Return, from the listing that follows, each line containing the word "size".
--- START ---
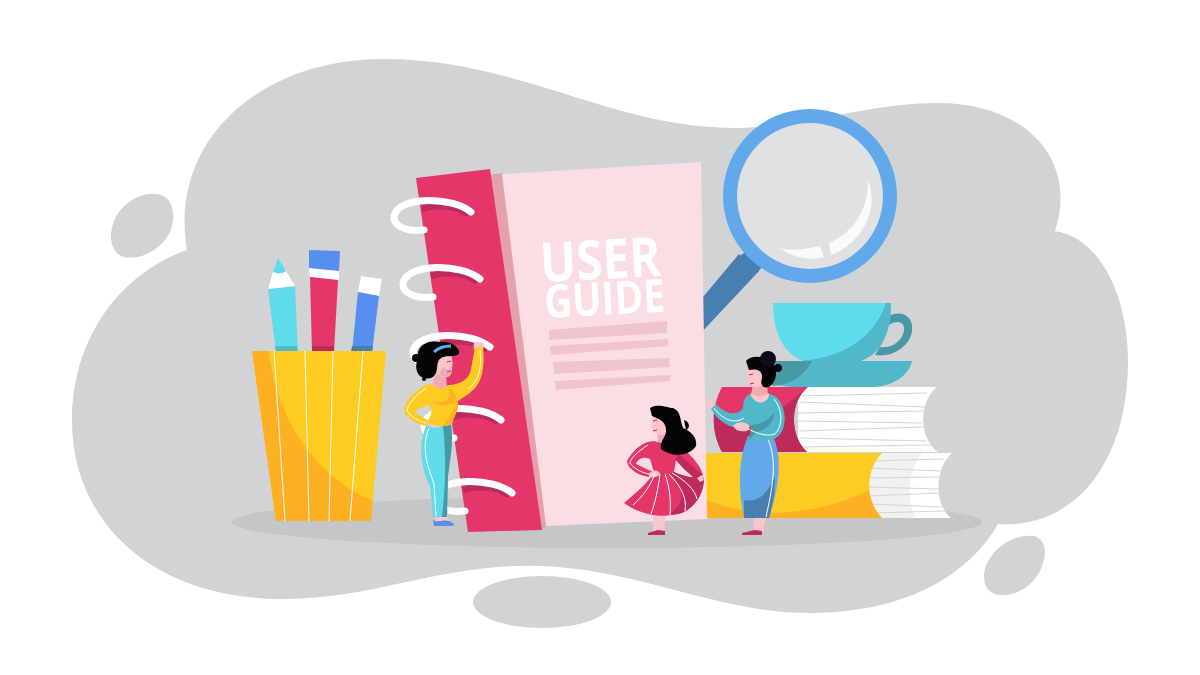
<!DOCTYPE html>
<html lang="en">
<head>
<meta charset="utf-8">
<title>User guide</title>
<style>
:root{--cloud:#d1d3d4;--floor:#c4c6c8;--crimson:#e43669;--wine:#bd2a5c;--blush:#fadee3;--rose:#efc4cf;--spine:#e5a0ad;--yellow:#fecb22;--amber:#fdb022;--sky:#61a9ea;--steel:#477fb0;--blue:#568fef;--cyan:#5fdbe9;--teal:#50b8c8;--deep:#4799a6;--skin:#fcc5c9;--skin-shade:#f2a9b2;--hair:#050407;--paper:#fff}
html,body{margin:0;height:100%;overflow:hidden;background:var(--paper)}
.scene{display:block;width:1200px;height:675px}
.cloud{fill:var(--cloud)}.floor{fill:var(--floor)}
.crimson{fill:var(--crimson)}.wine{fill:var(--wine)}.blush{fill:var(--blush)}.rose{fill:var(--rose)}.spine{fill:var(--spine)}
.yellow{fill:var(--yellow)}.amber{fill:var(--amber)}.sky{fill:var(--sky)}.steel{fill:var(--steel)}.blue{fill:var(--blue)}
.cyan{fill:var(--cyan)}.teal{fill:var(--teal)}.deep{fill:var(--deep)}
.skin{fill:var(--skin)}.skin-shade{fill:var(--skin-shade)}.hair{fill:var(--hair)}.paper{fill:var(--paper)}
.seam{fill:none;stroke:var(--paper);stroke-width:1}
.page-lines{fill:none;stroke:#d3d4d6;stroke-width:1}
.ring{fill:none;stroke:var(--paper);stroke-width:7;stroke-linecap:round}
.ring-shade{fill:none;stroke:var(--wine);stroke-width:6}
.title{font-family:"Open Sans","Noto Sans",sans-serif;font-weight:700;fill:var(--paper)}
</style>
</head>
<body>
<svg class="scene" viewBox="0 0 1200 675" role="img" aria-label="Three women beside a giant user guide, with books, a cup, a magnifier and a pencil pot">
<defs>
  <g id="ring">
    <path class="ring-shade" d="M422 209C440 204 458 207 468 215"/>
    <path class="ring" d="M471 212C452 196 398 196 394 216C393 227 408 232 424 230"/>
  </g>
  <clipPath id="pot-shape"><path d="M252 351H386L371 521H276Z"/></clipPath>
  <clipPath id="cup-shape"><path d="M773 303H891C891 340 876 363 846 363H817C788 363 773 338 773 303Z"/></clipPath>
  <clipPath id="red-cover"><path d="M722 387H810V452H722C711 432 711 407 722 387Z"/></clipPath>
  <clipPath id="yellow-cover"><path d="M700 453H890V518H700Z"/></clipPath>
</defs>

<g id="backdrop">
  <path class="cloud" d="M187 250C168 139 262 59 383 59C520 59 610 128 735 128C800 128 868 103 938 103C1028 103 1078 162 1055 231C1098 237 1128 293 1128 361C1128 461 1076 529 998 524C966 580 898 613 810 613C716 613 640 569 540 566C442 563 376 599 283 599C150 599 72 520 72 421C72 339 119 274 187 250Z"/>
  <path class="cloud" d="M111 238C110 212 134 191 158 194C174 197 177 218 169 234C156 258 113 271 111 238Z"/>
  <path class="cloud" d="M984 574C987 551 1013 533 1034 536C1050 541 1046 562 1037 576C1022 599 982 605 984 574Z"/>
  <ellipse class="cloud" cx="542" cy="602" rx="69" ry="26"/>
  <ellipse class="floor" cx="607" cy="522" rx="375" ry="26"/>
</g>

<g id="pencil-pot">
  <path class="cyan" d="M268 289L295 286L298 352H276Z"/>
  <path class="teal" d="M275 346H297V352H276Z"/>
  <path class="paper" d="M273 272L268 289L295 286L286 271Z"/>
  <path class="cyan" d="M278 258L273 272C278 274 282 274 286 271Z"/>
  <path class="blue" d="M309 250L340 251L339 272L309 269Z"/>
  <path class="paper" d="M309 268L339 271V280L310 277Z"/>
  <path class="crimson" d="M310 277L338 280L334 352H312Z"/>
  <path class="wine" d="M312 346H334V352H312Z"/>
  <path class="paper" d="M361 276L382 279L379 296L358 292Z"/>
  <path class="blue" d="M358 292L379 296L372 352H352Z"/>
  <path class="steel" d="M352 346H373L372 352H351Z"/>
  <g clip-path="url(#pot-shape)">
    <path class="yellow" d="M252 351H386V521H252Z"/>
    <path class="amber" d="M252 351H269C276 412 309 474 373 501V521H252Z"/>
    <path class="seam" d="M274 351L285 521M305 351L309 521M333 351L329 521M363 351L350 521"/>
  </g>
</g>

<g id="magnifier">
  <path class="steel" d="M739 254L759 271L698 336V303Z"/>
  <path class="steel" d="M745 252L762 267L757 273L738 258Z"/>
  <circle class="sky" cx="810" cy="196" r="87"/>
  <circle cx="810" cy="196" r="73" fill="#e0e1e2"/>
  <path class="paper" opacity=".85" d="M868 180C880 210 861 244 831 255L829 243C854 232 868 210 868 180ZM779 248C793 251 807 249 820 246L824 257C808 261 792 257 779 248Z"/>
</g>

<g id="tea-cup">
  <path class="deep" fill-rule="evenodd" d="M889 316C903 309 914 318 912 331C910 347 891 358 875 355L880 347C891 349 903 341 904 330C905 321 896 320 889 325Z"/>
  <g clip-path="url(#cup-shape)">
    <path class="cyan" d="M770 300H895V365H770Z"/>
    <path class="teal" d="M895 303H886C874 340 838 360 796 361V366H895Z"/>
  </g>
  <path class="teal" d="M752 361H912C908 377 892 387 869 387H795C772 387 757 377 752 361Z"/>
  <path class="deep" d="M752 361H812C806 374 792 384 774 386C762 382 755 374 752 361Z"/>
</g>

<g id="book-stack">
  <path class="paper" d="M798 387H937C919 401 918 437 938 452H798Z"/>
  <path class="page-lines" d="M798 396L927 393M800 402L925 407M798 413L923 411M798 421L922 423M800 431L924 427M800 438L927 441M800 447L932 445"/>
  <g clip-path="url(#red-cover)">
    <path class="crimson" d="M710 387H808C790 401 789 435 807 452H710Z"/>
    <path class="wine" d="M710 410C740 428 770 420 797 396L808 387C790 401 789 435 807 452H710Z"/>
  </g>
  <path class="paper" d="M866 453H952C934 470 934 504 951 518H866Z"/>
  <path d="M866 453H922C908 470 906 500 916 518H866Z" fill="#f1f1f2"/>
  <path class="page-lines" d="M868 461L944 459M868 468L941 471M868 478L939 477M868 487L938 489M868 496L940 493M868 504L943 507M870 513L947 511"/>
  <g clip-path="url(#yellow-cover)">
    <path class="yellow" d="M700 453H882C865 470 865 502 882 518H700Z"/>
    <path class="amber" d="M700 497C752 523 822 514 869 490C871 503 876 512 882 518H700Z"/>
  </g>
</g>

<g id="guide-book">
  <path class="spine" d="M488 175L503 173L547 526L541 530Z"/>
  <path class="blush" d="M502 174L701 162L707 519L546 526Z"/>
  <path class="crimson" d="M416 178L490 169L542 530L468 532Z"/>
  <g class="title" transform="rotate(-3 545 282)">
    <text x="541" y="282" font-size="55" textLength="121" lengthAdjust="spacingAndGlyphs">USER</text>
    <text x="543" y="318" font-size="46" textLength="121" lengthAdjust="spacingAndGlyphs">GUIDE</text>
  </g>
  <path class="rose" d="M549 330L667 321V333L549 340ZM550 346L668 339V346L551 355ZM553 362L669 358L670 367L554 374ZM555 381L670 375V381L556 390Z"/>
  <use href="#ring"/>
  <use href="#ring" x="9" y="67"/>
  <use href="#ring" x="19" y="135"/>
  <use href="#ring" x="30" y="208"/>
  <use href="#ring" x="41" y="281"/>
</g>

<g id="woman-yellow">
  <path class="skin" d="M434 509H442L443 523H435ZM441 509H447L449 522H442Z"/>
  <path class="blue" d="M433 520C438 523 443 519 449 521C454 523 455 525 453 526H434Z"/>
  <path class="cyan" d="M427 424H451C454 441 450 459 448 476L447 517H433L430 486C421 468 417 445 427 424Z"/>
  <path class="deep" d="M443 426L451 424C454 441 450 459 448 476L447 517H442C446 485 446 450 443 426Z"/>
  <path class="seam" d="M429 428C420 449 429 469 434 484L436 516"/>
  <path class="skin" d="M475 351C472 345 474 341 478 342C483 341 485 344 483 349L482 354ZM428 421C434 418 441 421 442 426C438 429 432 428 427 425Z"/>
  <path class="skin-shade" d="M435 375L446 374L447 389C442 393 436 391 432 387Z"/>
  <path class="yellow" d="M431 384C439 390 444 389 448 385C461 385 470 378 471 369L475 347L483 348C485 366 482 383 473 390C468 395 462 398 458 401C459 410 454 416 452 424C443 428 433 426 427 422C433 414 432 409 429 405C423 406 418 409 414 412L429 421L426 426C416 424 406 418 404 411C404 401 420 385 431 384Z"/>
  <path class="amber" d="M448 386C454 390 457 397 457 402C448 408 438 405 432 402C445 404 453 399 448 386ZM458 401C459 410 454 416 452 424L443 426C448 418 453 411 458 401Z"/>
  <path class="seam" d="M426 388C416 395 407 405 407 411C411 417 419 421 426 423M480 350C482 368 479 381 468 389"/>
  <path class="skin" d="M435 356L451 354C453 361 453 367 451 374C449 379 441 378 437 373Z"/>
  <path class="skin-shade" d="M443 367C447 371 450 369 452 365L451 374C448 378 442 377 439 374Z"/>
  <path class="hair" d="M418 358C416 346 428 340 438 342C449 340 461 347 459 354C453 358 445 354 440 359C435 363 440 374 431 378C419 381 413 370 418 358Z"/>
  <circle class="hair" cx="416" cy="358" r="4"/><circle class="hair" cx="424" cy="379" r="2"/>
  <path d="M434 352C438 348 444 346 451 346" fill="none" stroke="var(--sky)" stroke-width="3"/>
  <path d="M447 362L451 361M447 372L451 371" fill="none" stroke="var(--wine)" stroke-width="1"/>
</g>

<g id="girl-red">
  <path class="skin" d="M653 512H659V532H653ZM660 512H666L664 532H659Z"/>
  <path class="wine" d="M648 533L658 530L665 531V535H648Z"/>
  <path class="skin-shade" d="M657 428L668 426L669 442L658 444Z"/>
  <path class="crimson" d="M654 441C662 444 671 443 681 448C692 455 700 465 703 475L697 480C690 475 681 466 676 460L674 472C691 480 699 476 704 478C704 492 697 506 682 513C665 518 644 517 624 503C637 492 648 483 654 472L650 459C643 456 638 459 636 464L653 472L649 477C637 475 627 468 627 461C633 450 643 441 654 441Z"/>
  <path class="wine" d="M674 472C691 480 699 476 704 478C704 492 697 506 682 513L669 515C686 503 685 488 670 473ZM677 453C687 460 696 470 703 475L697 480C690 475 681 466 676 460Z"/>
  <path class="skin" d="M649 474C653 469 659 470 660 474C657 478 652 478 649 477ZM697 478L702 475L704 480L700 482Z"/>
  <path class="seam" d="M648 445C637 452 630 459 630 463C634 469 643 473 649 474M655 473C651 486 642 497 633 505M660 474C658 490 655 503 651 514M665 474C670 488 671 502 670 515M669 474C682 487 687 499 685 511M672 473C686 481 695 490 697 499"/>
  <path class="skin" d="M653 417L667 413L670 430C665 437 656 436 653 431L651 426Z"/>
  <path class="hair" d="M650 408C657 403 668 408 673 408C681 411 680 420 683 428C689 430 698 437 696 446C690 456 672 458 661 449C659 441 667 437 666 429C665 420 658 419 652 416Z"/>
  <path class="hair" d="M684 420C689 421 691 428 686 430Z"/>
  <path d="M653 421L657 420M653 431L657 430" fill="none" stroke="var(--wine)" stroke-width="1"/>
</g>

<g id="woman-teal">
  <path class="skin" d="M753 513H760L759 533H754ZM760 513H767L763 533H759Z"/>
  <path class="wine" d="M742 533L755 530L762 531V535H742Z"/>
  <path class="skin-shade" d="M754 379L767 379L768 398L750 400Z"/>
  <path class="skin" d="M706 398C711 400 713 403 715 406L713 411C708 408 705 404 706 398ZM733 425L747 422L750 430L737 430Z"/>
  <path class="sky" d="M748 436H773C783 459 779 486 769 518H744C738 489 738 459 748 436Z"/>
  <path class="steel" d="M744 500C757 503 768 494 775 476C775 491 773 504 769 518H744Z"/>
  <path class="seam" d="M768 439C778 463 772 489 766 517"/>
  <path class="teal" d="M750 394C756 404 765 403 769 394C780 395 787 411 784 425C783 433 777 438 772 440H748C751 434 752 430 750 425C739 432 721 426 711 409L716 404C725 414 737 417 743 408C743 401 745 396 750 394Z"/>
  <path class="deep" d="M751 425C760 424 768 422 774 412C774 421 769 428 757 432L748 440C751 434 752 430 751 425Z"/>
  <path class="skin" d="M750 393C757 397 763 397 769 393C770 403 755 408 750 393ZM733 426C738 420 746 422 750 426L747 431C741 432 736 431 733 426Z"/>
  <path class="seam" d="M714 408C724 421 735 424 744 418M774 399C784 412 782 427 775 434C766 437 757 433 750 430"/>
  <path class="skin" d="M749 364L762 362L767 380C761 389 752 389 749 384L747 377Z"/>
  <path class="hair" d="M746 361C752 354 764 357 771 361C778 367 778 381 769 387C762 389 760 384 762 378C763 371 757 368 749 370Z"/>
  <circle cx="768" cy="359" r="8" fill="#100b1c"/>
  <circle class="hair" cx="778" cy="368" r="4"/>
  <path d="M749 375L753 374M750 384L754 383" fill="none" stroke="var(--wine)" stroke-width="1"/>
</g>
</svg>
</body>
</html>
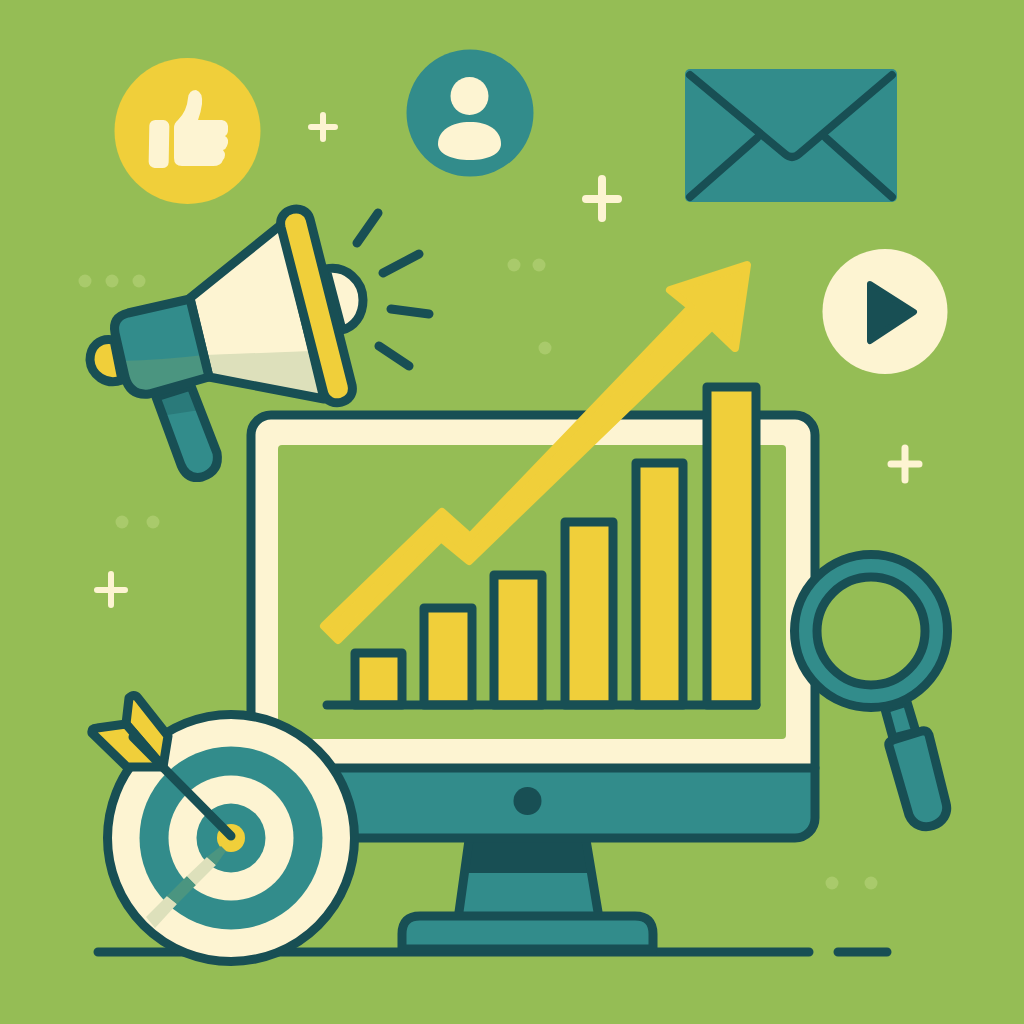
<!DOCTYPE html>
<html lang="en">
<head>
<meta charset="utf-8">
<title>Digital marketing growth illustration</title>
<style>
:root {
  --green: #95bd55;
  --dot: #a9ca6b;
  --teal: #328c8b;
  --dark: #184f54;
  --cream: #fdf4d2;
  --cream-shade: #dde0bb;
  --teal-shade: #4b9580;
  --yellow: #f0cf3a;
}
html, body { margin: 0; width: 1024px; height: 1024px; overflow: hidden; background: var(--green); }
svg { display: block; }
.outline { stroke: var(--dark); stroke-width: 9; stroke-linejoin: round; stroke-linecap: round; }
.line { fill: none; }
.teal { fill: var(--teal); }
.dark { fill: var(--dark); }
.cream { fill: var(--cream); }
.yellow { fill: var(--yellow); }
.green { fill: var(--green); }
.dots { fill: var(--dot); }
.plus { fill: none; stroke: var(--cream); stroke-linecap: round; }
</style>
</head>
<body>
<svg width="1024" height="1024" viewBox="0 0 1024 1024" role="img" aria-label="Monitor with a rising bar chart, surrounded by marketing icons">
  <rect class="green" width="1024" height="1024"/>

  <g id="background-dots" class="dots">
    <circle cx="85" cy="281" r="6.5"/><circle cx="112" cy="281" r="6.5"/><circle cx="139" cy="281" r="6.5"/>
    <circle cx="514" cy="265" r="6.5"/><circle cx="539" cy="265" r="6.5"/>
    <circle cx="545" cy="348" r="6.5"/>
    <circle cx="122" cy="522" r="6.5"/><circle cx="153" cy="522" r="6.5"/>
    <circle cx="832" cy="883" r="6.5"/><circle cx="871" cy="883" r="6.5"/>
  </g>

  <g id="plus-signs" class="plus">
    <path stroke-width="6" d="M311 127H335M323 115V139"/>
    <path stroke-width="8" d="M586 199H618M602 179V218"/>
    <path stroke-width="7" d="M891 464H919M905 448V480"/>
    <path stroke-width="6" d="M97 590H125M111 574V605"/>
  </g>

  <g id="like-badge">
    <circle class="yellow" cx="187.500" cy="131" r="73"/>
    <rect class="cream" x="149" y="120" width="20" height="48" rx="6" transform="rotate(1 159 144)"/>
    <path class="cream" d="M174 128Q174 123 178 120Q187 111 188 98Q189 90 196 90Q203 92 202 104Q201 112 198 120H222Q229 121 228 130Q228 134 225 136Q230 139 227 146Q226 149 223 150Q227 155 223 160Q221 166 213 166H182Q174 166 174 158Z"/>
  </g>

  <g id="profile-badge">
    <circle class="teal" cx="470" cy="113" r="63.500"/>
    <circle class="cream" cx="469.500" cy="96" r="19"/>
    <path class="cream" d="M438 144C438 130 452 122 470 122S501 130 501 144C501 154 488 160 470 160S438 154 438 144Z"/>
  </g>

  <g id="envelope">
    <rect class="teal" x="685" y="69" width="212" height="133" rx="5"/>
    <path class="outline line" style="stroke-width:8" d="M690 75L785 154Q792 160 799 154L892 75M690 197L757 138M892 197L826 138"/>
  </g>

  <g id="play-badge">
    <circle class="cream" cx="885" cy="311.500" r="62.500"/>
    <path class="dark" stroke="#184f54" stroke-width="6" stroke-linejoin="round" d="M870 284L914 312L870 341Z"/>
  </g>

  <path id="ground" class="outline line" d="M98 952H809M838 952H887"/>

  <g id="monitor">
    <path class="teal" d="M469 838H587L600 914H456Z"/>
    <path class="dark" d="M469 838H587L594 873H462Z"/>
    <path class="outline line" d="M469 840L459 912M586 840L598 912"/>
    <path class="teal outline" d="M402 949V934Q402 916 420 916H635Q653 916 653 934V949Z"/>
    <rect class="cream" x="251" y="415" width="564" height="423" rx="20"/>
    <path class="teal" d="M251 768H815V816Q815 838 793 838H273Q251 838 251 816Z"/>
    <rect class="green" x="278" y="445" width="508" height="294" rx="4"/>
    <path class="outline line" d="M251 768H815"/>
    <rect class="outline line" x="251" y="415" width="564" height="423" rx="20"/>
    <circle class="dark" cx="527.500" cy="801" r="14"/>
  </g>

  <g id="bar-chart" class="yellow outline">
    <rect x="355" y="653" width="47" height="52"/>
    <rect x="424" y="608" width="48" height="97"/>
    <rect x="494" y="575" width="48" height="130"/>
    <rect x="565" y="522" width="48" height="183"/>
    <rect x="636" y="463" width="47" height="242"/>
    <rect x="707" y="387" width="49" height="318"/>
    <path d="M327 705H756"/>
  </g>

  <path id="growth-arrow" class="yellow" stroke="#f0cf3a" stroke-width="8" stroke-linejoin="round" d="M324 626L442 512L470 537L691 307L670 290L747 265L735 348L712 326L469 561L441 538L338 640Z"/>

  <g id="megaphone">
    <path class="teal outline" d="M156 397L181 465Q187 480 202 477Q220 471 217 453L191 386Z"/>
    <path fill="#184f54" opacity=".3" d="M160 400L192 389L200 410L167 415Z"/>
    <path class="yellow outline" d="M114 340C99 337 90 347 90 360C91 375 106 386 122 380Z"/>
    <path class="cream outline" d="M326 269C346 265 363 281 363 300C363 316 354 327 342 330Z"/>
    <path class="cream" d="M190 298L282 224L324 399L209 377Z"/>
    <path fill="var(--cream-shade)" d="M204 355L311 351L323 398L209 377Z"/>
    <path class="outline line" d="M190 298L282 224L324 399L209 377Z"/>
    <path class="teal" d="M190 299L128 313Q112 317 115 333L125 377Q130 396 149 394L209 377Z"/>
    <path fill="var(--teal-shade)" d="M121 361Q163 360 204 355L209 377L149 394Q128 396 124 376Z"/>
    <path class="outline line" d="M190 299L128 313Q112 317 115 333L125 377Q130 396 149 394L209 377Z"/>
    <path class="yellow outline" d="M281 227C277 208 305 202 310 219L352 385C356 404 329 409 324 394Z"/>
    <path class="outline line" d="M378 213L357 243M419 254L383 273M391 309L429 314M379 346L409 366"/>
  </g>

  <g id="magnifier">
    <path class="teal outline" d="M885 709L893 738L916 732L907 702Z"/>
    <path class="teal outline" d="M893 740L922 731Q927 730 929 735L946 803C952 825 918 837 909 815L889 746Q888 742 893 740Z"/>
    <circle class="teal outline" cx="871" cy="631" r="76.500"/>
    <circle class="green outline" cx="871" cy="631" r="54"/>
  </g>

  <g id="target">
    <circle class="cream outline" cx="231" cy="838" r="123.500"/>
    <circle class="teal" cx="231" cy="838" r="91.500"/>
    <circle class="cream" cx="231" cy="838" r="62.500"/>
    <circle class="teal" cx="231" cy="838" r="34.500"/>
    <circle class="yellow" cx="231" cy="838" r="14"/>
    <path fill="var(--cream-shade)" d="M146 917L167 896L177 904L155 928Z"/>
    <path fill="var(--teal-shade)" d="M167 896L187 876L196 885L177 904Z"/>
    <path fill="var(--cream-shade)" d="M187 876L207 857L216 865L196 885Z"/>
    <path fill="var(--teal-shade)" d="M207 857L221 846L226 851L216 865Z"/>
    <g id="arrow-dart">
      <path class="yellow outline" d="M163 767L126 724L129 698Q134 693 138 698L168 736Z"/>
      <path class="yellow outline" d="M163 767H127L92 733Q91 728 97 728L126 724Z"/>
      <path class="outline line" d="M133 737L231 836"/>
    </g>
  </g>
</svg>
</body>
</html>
--- END ---
● **Output for this task**
    <text x="541" y="282" font-size="55" textLength="121" lengthAdjust="spacingAndGlyphs">USER</text>
    <text x="543" y="318" font-size="46" textLength="121" lengthAdjust="spacingAndGlyphs">GUIDE</text>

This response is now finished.